Jason Engwer continues whining.
His argument consists entirely of two points:
1. Apologetics ought to be based on "publicly verifiable" theological principles.
2. The GHM is "publicly verifiable."
Regarding (1), this is entirely based on his own peculiar standards for "publicly verifiable." Plenty of people agree with the apostolic succession being "publicly verifiable," as it is a matter of historical record that ecumenical councils were used to resolve theological disputes. Plenty of people reject the notion that the GHM is a limiting criterion on ascertaining apostolic theology (e.g., they accept natural theology, conciliar declarations, papal pronouncements, etc., as evidence of apostolic doctrine). So I simply reject his idiosyncratic criteria for public verifiability as meaningful or binding on anyone, and I think his demands that I provide evidence of "public verifiability" of the apostolic succession are ridiculous, as I have provided evidence that plenty of people would consider adequate for public verifiability. The fact my arguments aren't what Jason considers "publicly verifiable" means nothing unless Jason can prove that a reasonable person must meet his standard for public verifiability. So yes, the fact that earlier sources are more accurate at describing meaning of a text, for example, is not a publicly shared premise, because it asserts the GHM as a limiting criterion on ascertaining apostolic theology. This is exactly what I mean by the astrological method; it's not a commonly shared premise that the GHM is a limit on ascertaining apostolic theology, so it's an idiosyncratic use of a commonly-accepted method to use the GHM in this way.

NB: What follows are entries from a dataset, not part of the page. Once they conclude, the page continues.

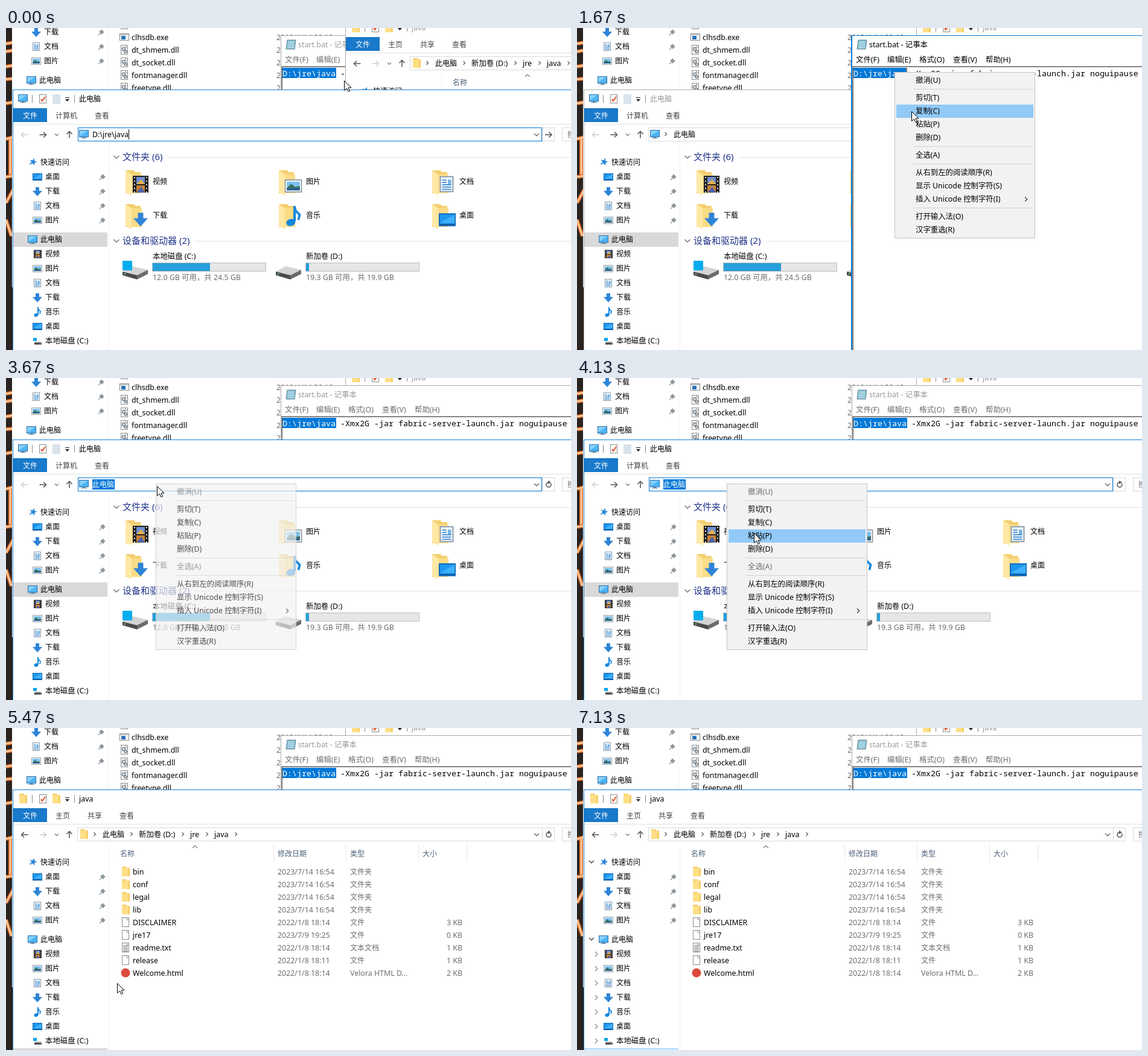
Write an HTML page with a canvas that moves like this. It is 936x534 px and loops after 7.47 s.

```html
<!DOCTYPE html>
<html lang="zh-CN">
<head>
<meta charset="utf-8">
<style>
html, body { margin: 0; width: 100%; height: 100%; overflow: hidden; background: #fff; }
canvas { display: block; }
</style>
</head>
<body>
<canvas id="stage" width="936" height="534"></canvas>
<script>
const g = document.getElementById('stage').getContext('2d');
const LOOP = 7470, STEP = 200 / 3;
const BLUE = '#0078d7', GREY = '#6d6d6d', DARK = '#5a5a5a';
const SANS = '"Noto Sans", "Open Sans", "Noto Sans CJK SC", "Noto Sans CJK", sans-serif';

// drawing helpers
function rect(x, y, w, h, c) { g.fillStyle = c; g.fillRect(x, y, w, h); }
function frame(x, y, w, h, c, fill) {
  if (fill) rect(x, y, w, h, fill);
  g.strokeStyle = c; g.lineWidth = 1;
  g.strokeRect(x + .5, y + .5, w - 1, h - 1);
}
function path(p) {
  g.beginPath();
  for (let i = 0; i < p.length; i += 2) g.lineTo(p[i], p[i + 1]);
}
function line(p, c, w = 1) { path(p); g.strokeStyle = c; g.lineWidth = w; g.stroke(); }
function poly(p, c) { path(p); g.fillStyle = c; g.fill(); }
function disc(x, y, r, c) { g.beginPath(); g.arc(x, y, r, 0, 7); g.fillStyle = c; g.fill(); }
function text(s, x, y, c = '#000', size, align = 'left') {
  g.font = (size || (/[ -~]/.test(s) ? 12.4 : 12)) + 'px ' + SANS;
  g.textAlign = align;
  g.fillStyle = c;
  g.fillText(s, x, y + 5);
}
function at(x, y, k, draw) {
  g.save(); g.translate(x, y); g.scale(k, k); draw(); g.restore();
}
const right = (x, y, c = DARK, r = 3) => line([x - r / 2, y - r, x + r / 2, y, x - r / 2, y + r], c, 1.2);
const down = (x, y, c = DARK, r = 4) => line([x - r, y - r / 2, x, y + r / 2, x + r, y - r / 2], c, 1.2);
const up = (x, y, c = DARK, r = 4) => down(x, y, c, -r);

// icons centred on the origin
const icons = {
  pc() {
    frame(-8, -7, 16, 12, '#2b6ea8', '#4db4f5');
    poly([-7, -6, 7, -6, -7, 3], '#86d0fb');
    rect(-2, 5, 4, 2, '#7c97ad'); rect(-5, 6, 10, 1, '#5d7c96');
  },
  desk() {
    frame(-8, -6, 16, 12, '#1267b5', '#1b97f0');
    poly([-7, 3, 7, -5, 7, 3], '#3fb0fa');
    rect(-7, 4, 14, 1, '#0b4f94');
  },
  down() { poly([-3, -7, 3, -7, 3, -1, 8, -1, 0, 8, -8, -1, -3, -1], '#2f84d8'); },
  doc() {
    frame(-6, -7, 12, 14, '#8296a8', '#fff');
    for (let y = -4; y < 6; y += 2) rect(-4, y, y < 0 ? 4 : 8, 1, '#3d8bd0');
    rect(1, -4, 3, 4, '#77b5e6');
  },
  pic() {
    frame(-8, -6, 16, 12, '#909aa2', '#fff');
    rect(-6, -4, 12, 8, '#7cc0ee');
    poly([-6, 2, -2, -2, 2, 1, 6, 0, 6, 4, -6, 4], '#3d7057');
    rect(-6, 2, 12, 2, '#28629c');
  },
  film() {
    rect(-6, -7, 13, 14, '#222');
    rect(-3, -6, 7, 6, '#6f8fd6'); rect(-3, 1, 7, 6, '#c98434');
    poly([-3, 0, 1, -4, 4, 0], '#e4b04c'); poly([-3, 7, 1, 2, 4, 7], '#4c63a8');
    for (let y = -6; y < 7; y += 3) { rect(-5, y, 1, 1, '#ddd'); rect(5, y, 1, 1, '#ddd'); }
  },
  note() {
    line([1, -8, 1, 4], '#1687dc', 2);
    line([1, -7, 2, -4, 5, -1, 4, 3], '#1687dc', 1.8);
    g.beginPath(); g.ellipse(-2, 5, 3.6, 2.8, -.3, 0, 7); g.fillStyle = '#1687dc'; g.fill();
  },
  star() {
    const p = [];
    for (let i = 0; i < 10; i++) {
      const a = i * Math.PI / 5 - 1.3, r = i % 2 ? 2.8 : 6.5;
      p.push(r * Math.cos(a), r * Math.sin(a));
    }
    poly(p, '#2a87d8');
    line([-7, 3, -3, 2], '#7db8e8'); line([-6, 5, -3, 4], '#7db8e8');
  },
  folder() {
    rect(-6, -8, 8, 4, '#f3cd68'); rect(-6, -6, 13, 14, '#ffdf86');
    rect(4, -6, 3, 14, '#f6cf68');
  },
  page() { frame(-6, -8, 12, 16, '#8c8c8c', '#fff'); line([2, -8, 2, -4, 6, -4], '#8c8c8c'); },
  txt() { icons.page(); for (let y = -4; y < 7; y += 2) rect(-4, y, 8, 1, '#8a8a8a'); },
  gear() {
    icons.page();
    g.strokeStyle = '#858f98'; g.lineWidth = 2;
    g.beginPath(); g.arc(-1, -1, 2.4, 0, 7); g.stroke();
    g.beginPath(); g.arc(2, 3, 2, 0, 7); g.stroke();
  },
  exe() { frame(-8, -6, 16, 12, '#8a8a8a', '#fff'); rect(-7, -5, 14, 2, '#c8c8c8'); rect(-5, -2, 7, 6, '#2b72b8'); },
  web() { disc(0, 0, 7.5, '#dd4b3e'); },
  check() {
    frame(-6, -7, 12, 15, '#8d8d8d', '#fff');
    line([-3, 1, -1, 4, 4, -3], '#e0502a', 2);
  },
  pin() {
    poly([0, -5, 5, 0, 3, 1, 1, 4, -4, -1, -1, -3], '#8d969d');
    line([-1, 1, -5, 5], '#8d969d', 1.3);
  },
  disk() {
    rect(-7, -5, 6, 5, '#00a3e8');
    poly([-6, 1, 5, 1, 7, 3, -4, 3], '#b8b8b8'); rect(-5, 3, 12, 3, '#4a4a4a');
    rect(4, 4, 2, 1, '#5fd35f');
  },
  drive() {
    poly([-20, 0, -4, -9, 22, -3, 4, 6], '#d4d4d4');
    poly([-20, 0, 4, 6, 4, 13, -20, 6], '#4a4a4a');
    poly([4, 6, 22, -3, 22, 4, 4, 13], '#6b6b6b');
    disc(-16, 4, 1.2, '#6be06b');
  },
  bigFolder() {
    poly([-18, -20, -4, -20, -2, -17, 7, -17, 7, 18, -18, 18], '#f4cf70');
    poly([-18, -20, -8, -13, -8, 22, -18, 16], '#ffe8a4');
    rect(-8, -13, 17, 31, '#fbdc86');
  }
};
const icon = (name, x, y, k = 1) => at(x, y, k, icons[name]);

const quick = [['desk', '桌面'], ['down', '下载'], ['doc', '文档'], ['pic', '图片']];
const places = [['film', '视频'], ['pic', '图片'], ['doc', '文档'], ['down', '下载'],
  ['note', '音乐'], ['desk', '桌面'], ['disk', '本地磁盘 (C:)']];

function sidebar(s) {
  if (s.pcRow) rect(12, 339, 156, 24, '#d9d9d9');
  icon('star', 45, 222); text('快速访问', 57, 222);
  quick.forEach(([n, label], i) => {
    const y = 246 + i * 24;
    icon(n, 52, y + 1); text(label, 65, y); icon('pin', 160, y + 1);
  });
  icon('pc', 44, 351); text('此电脑', 57, 350);
  places.forEach(([n, label], i) => {
    const y = 374 + i * 24;
    icon(n, 52, y + 1); text(label, 65, y);
  });
  rect(170, 195, 1, 400, '#f1f1f1');
  if (s.chev) {
    g.globalAlpha = s.chev;
    down(24, 222, '#333'); down(24, 350, '#333');
    places.forEach((_, i) => right(32, 375 + i * 24, '#8a8a8a', 4));
    g.globalAlpha = 1;
  }
  if (s.java) {
    rect(12, 531, 156, 10, s.hot ? '#cce8ff' : '#d9d9d9');
    if (s.hot) rect(12, 531, 156, 1, '#99d1ff');
  }
}

function group(label, y, x) {
  down(183, y, '#666', 4.5);
  text(label, 193, y, '#1e3287', 15);
  rect(x, y, 800, 1, '#e2e2e2');
}

function drive(x, label, used, info) {
  icon('drive', x - 29, 404);
  text(label, x + 1, 378);
  frame(x, 389, 189, 15, '#bcbcbc', '#e6e6e6');
  rect(x + 1, 390, used, 13, '#26a0da');
  text(info, x + 1, 413, GREY);
}

function pcView() {
  group('文件夹 (6)', 214, 268);
  [['film', '视频', 6, 3, 2], ['pic', '图片', 6, 6, 1.8], ['doc', '文档', 6, 3, 1.9],
   ['down', '下载', 7, 5, 1.5], ['note', '音乐', 6, 0, 2.1], ['desk', '桌面', 7, 6, 1.75]
  ].forEach(([n, label, dx, dy, k], i) => {
    const x = 216 + i % 3 * 254, y = 256 + (i > 2 ? 56 : 0);
    icon('bigFolder', x, y);
    icon(n, x + dx, y + dy, k);
    text(label, x + 27, y - 2);
  });
  group('设备和驱动器 (2)', 353, 312);
  drive(242, '本地磁盘 (C:)', 95, '12.0 GB 可用，共 24.5 GB');
  rect(193, 386, 16, 16, '#00adef');
  drive(496, '新加卷 (D:)', 5, '19.3 GB 可用，共 19.9 GB');
}

const files = [
  ['folder', 'bin', '2023/7/14 16:54', '文件夹', ''],
  ['folder', 'conf', '2023/7/14 16:54', '文件夹', ''],
  ['folder', 'legal', '2023/7/14 16:54', '文件夹', ''],
  ['folder', 'lib', '2023/7/14 16:54', '文件夹', ''],
  ['page', 'DISCLAIMER', '2022/1/8 18:14', '文件', '3 KB'],
  ['page', 'jre17', '2023/7/9 19:25', '文件', '0 KB'],
  ['txt', 'readme.txt', '2022/1/8 18:14', '文本文档', '1 KB'],
  ['page', 'release', '2022/1/8 18:11', '文件', '1 KB'],
  ['web', 'Welcome.html', '2022/1/8 18:14', 'Velora HTML D...', '2 KB']];

function listView(s) {
  if (s.head) {
    rect(172, 195, 271, 27, '#d9ebf9');
    rect(428, 195, 1, 27, '#a9cfec'); rect(443, 195, 1, 27, '#a9cfec');
    down(435.5, 208, DARK, 3);
  }
  up(313, 197, '#777');
  [['名称', 189], ['修改日期', 450], ['类型', 570], ['大小', 690]].forEach(([h, x]) => text(h, x, 208, '#4c607a'));
  [443, 563, 683, 763].forEach(x => rect(x, 194, 1, 28, '#e5e5e5'));
  files.forEach(([n, name, date, type, size], i) => {
    const y = 238 + i * 21;
    icon(n, 198, y);
    text(name, 210, y);
    text(date, 450, y, GREY);
    text(type, 570, y, GREY);
    text(size, 756, y, GREY, 0, 'right');
  });
}

function arrow(x, y, dir, c) {
  at(x, y, 1, () => {
    g.rotate(dir);
    line([-5.5, 0, 5.5, 0], c, 1.6); line([1, -4.5, 5.5, 0, 1, 4.5], c, 1.6);
  });
}

function address(s) {
  const focus = s.addr !== 'idle';
  if (focus) frame(119, 165, 769, 23, BLUE, '#fff');
  else frame(118, 165, 771, 23, '#d9d9d9', '#fff');
  icon(s.java ? 'folder' : 'pc', 129, 176);
  if (s.addr === 'typed') {
    text('D:\\jre\\java', 143, 176);
    rect(203, 168, 1, 17, '#000');
  } else if (s.addr === 'sel') {
    rect(143, 168, 37, 17, BLUE);
    text('此电脑', 143, 176, '#fff');
  } else {
    right(147, 176); text('此电脑', 160, 176);
    if (s.java) {
      right(208, 176); text('新加卷 (D:)', 220, 176);
      right(293, 176); text('jre', 305, 176);
      right(333, 176); text('java', 345, 176);
      right(381, 176);
    }
  }
  down(879, 177);
  frame(888, 165, 21, 23, '#d9d9d9');
  if (s.addr === 'typed') arrow(898.5, 177, 0, DARK);
  else {
    g.beginPath(); g.arc(899, 177, 4, -.6, 4.9); g.strokeStyle = DARK; g.lineWidth = 1.5; g.stroke();
    poly([898, 170, 903, 173, 898, 176], DARK);
  }
  if (focus) rect(887, 165, 1, 23, BLUE);
  frame(921, 165, 300, 23, '#d9d9d9');
  text('搜索', 930, 176, GREY);
}

function explorer(s, dx = 0, dy = 0) {
  g.save();
  g.translate(dx, dy);
  frame(11, 102, 1200, 700, s.active ? '#1883d7' : '#aaa', '#fff');
  icon(s.java ? 'folder' : 'pc', 28, 117);
  rect(43, 111, 1, 13, '#888'); rect(113, 111, 1, 13, '#888');
  icon('check', 61, 117);
  if (s.java) icon('folder', 83, 117); else rect(77, 110, 13, 16, '#d9e3ec');
  rect(98, 115, 7, 1, '#222'); poly([98, 118, 105, 118, 101.5, 122], '#222');
  text(s.java ? 'java' : '此电脑', 121, 117, s.active ? '#000' : '#999');
  rect(12, 133, 56, 23, '#1979ca');
  text('文件', 28, 145, '#fff');
  (s.java ? [['主页', 82], ['共享', 135], ['查看', 188]] : [['计算机', 82], ['查看', 147]])
    .forEach(([m, x]) => text(m, x, 145, '#444'));
  rect(12, 159, 1000, 1, '#dfe0e1');
  arrow(31, 177, Math.PI, s.java ? DARK : '#d0d0d0');
  arrow(61, 177, 0, s.java ? '#d0d0d0' : DARK);
  down(84, 177, '#777', 3);
  arrow(105, 177, -Math.PI / 2, DARK);
  address(s);
  sidebar(s);
  if (!s.java) pcView(); else if (!s.blank) listView(s);
  g.restore();
}

function backdrop() {
  rect(0, 0, 12, 534, '#2a2320');
  [[0, 26, 12, 24], [0, 39, 12, 37], [0, 64, 12, 62], [0, 85, 12, 84], [0, 125, 12, 123],
   [0, 184, 12, 181], [7, 184, 7, 245], [0, 247, 12, 245], [0, 290, 12, 268], [0, 318, 9, 345]].forEach(p => {
    line(p, '#e5722f', 6); line(p, '#fdd0a4', 2.5);
  });
  rect(10, 0, 700, 430, '#fff');
  at(-2, -264, 1, () => sidebar({}));
  text('2019/4/14 20:10', 448, 15, GREY);
  ['clhsdb.exe', 'dt_shmem.dll', 'dt_socket.dll', 'fontmanager.dll', 'freetype.dll'].forEach((f, i) => {
    const y = 15 + i * 21;
    icon(i ? 'gear' : 'exe', 196, y);
    text(f, 208, y);
    if (i) text('2019/4/14 20:10', 448, y, GREY);
  });
  icon('gear', 196, -6);
}

function notepad(active) {
  const c = active ? '#000' : GREY;
  frame(455, 12, 700, 700, active ? BLUE : '#aaa', '#fff');
  if (active) rect(454, 12, 1, 530, BLUE);
  poly([466, 20, 480, 20, 478, 35, 464, 35], '#8cc4d8');
  line([466, 20, 480, 20, 478, 35, 464, 35, 466, 20], '#5b7f8f');
  for (let y = 23; y < 33; y += 3) line([467, y + .5, 477, y + .5], '#c9e6f0');
  text('start.bat - 记事本', 484, 27, active ? '#000' : '#999');
  [['文件(F)', 462], ['编辑(E)', 514], ['格式(O)', 567], ['查看(V)', 623], ['帮助(H)', 677]]
    .forEach(([m, x]) => text(m, x, 52, c));
  // sunken edge of the text area
  frame(456, 63, 690, 640, '#a0a0a0');
  frame(457, 64, 690, 640, '#696969');
  rect(458, 66, 89, 17, BLUE);
  g.font = '13.333px "Noto Sans Mono", "Liberation Mono", monospace';
  g.textAlign = 'left';
  g.fillStyle = '#fff'; g.fillText('D:\\jre\\java', 458, 80);
  g.fillStyle = '#000'; g.fillText('-Xmx2G -jar fabric-server-launch.jar noguipause', 554, 80);
  if (active) rect(546, 66, 1, 17, '#ff8728');
}

const items = [['撤消(U)', 13], ['剪切(T)', 42], ['复制(C)', 64], ['粘贴(P)', 86], ['删除(D)', 108],
  ['全选(A)', 137], ['从右到左的阅读顺序(R)', 166], ['显示 Unicode 控制字符(S)', 188],
  ['插入 Unicode 控制字符(I)', 210], ['打开输入法(O)', 239], ['汉字重选(R)', 261]];

function menu(x, y, cur, off, alpha) {
  g.globalAlpha = Math.min(1, alpha);
  frame(x - 1, y, 233, 276, '#c4c4c4', '#f2f2f2');
  [28, 123, 152, 225].forEach(d => rect(x + 30, y + d, 199, 1, '#d2d2d2'));
  items.forEach(([label, d]) => {
    const dim = off.includes(label[0]);
    if (!dim && Math.abs(cur.y - y - d) < 11) rect(x + 2, y + d - 10, 227, 22, '#91c9f7');
    text(label, x + 34, y + d, dim ? GREY : '#000');
  });
  right(x + 217, y + 211, '#333', 3.5);
  g.globalAlpha = 1;
}

// pointer route: time, x, y
const route = [[0, 560, 87], [400, 540, 36], [733, 527, 73], [1133, 527, 73], [1667, 554, 138], [1800, 554, 138],
  [2600, 292, 181], [3000, 292, 181], [3333, 248, 175], [3600, 248, 175], [4133, 293, 257], [5133, 293, 257],
  [5467, 184, 423], [5600, 130, 540], [6133, 130, 540], [6400, 250, 132], [6533, 211, 258], [6800, 120, 540], [LOOP, 120, 540]];

function pointer(t) {
  const i = route.findIndex((k, n) => n && t <= k[0]);
  const [a, x, y] = route[i - 1], [b, u, v] = route[i];
  let p = (t - a) / (b - a);
  p = p * p * (3 - 2 * p);
  return { x: Math.round(x + (u - x) * p), y: Math.round(y + (v - y) * p) };
}

function drawPointer({ x, y }, beam) {
  if (beam) {
    line([x - 3, y - 7.5, x, y - 7.5, x + .5, y - 6.5, x + 1, y - 7.5, x + 4, y - 7.5], '#000');
    line([x - 3, y + 7.5, x, y + 7.5, x + .5, y + 6.5, x + 1, y + 7.5, x + 4, y + 7.5], '#000');
    rect(x, y - 7, 1, 14, '#000');
  } else {
    at(x + .5, y + .5, 1, () => {
      const p = [0, 0, 0, 16, 4, 12.5, 6.5, 18, 9, 17, 6.5, 11.5, 11.5, 11.5, 0, 0];
      poly(p, '#fff'); line(p, '#000');
    });
  }
}

function draw(t) {
  const on = (a, b) => t >= a - 4 && t < b - 4;
  const cur = pointer(t);
  const noteTop = on(400, 2600), java = t > 4920;
  const copying = on(1133, 1867), pasting = on(3600, 4333);
  const state = {
    java, pcRow: !java, active: !on(400, 2667),
    addr: java || on(400, 2667) ? 'idle' : on(2667, 4333) ? 'sel' : 'typed',
    blank: on(4933, 5000),
    head: on(6330, 6700),
    hot: on(5600, 6200) || t > 6990,
    chev: on(5600, 6200) ? 1 : on(6200, 7000) ? .75 : t > 6990 ? Math.min(1, .8 + (t - 7000) / 660) : 0
  };
  const behind = () => explorer({ java: true, addr: 'idle' }, 551, -118);
  backdrop();
  if (t < 396) { notepad(false); behind(); explorer(state); }
  else {
    behind();
    if (noteTop) { explorer(state); notepad(true); }
    else { notepad(false); explorer(state); }
  }
  if (copying) menu(527, 73, cur, '', (t - 1060) / 200);
  if (pasting) menu(249, 175, cur, '撤全', (t - 3530) / 200);
  const inNote = noteTop && cur.x > 457 && cur.y > 64;
  const inBar = on(2600, 4333) && cur.y < 188;
  if (!on(4600, 5200)) drawPointer(cur, !copying && !pasting && (inNote || inBar));
}

function tick() {
  const t = performance.now() % LOOP;
  draw(Math.floor((t + 3.4) / STEP) * STEP);
  requestAnimationFrame(tick);
}
tick();
</script>
</body>
</html>
```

Regarding (2), Jason has characterized my objection to his method as that it provides "insufficient certainty." This is only tangentially related to my objection. The point is that it has insufficient objective certainty to justify Jason's stance that only what is "ascertainable" is binding. What is "ascertainable" by the GHM is more or less bare possibility; beyond that, it is a subjective question as to what is "probable," "likely," and whatnot. Moreover, that determination also implicitly includes a determination on what counts as evidence for particular interpretations, and Jason's use of the GHM as a limiting factor excludes evidence that many people consider persuasive for meaning. My point is that he is imposing subjective, not objective, criteria as a binding limit on theological speculation, and that is unwarranted.
Regarding Scholarship 101, there are some very simple concepts I have in mind:
1. Evidence is cited for arguments, not conclusions. The corollary is that citing someone as evidence means that you agree with their conclusions and their reasons for the conclusions.
2. This means that if you don't know a person's reasons for a conclusion, you can't cite that person as evidence. Period. Full stop. If they don't say and you don't have any way to figure it out, you don't cite them unless you intend to make yourself a liar. You can't assume they agree with you; you have to verify it, because you are signing your name to the statement that the author agrees with your reasons.
3. Contrary to Jason's assertion, I never cite a source without a reasonable basis for thinking that I know why they are making the statement (if it's an older source, that always means that I have a qualified secondary source backing up my interpretation), and I never cite a source whose reasons for a conclusion contradict my own. If I do, please call me on it; it's culpable negligence.
4. With respect to Jason's particular situation, he has difficulty as a free-churcher because his view entails two assertions: first, justification by faith alone entails that baptismal regeneration is false, and second, that Scripture clearly and definitively teaches that baptismal regeneration is false and even anathematizes the belief. So when he cites an author for JBFA who also believes in some form of baptismal regeneration (as significant numbers of Lutherans, Anglicans, Presbyterians, the Magisterial Reformers, and virtually all the church fathers do), then he has a problem. He can argue that they are so wildly inconsistent in Biblical interpretation that they missed a clear and definitive teaching of Scripture but managed to get JBFA correct in his mind, which makes them a poor witness for whatever they do testify, assuming that they are being cited as witnesses for correct interpretation. Alternatively, he can argue that they teach his understanding of JBFA, which would simply be lying, as their reasons for thinking Paul teaches JBFA contradict Jason's own. Consequently, I can't fathom how credobaptists could ever credibly cite paedobaptists as evidence for their position on justification or vice versa, because they have contradictory reasons for believing what they believe about justification. Whether it's within the scope of "permissible differences" or not is irrelevant; the fact is that they are two mutually contradictory rationales for the conclusion.
So Jason can whine about his mistreatment at my hands as long as he likes, but whining will not persuade me that his arguments have more force than they do, and I'm sure it won't persuade anyone else either.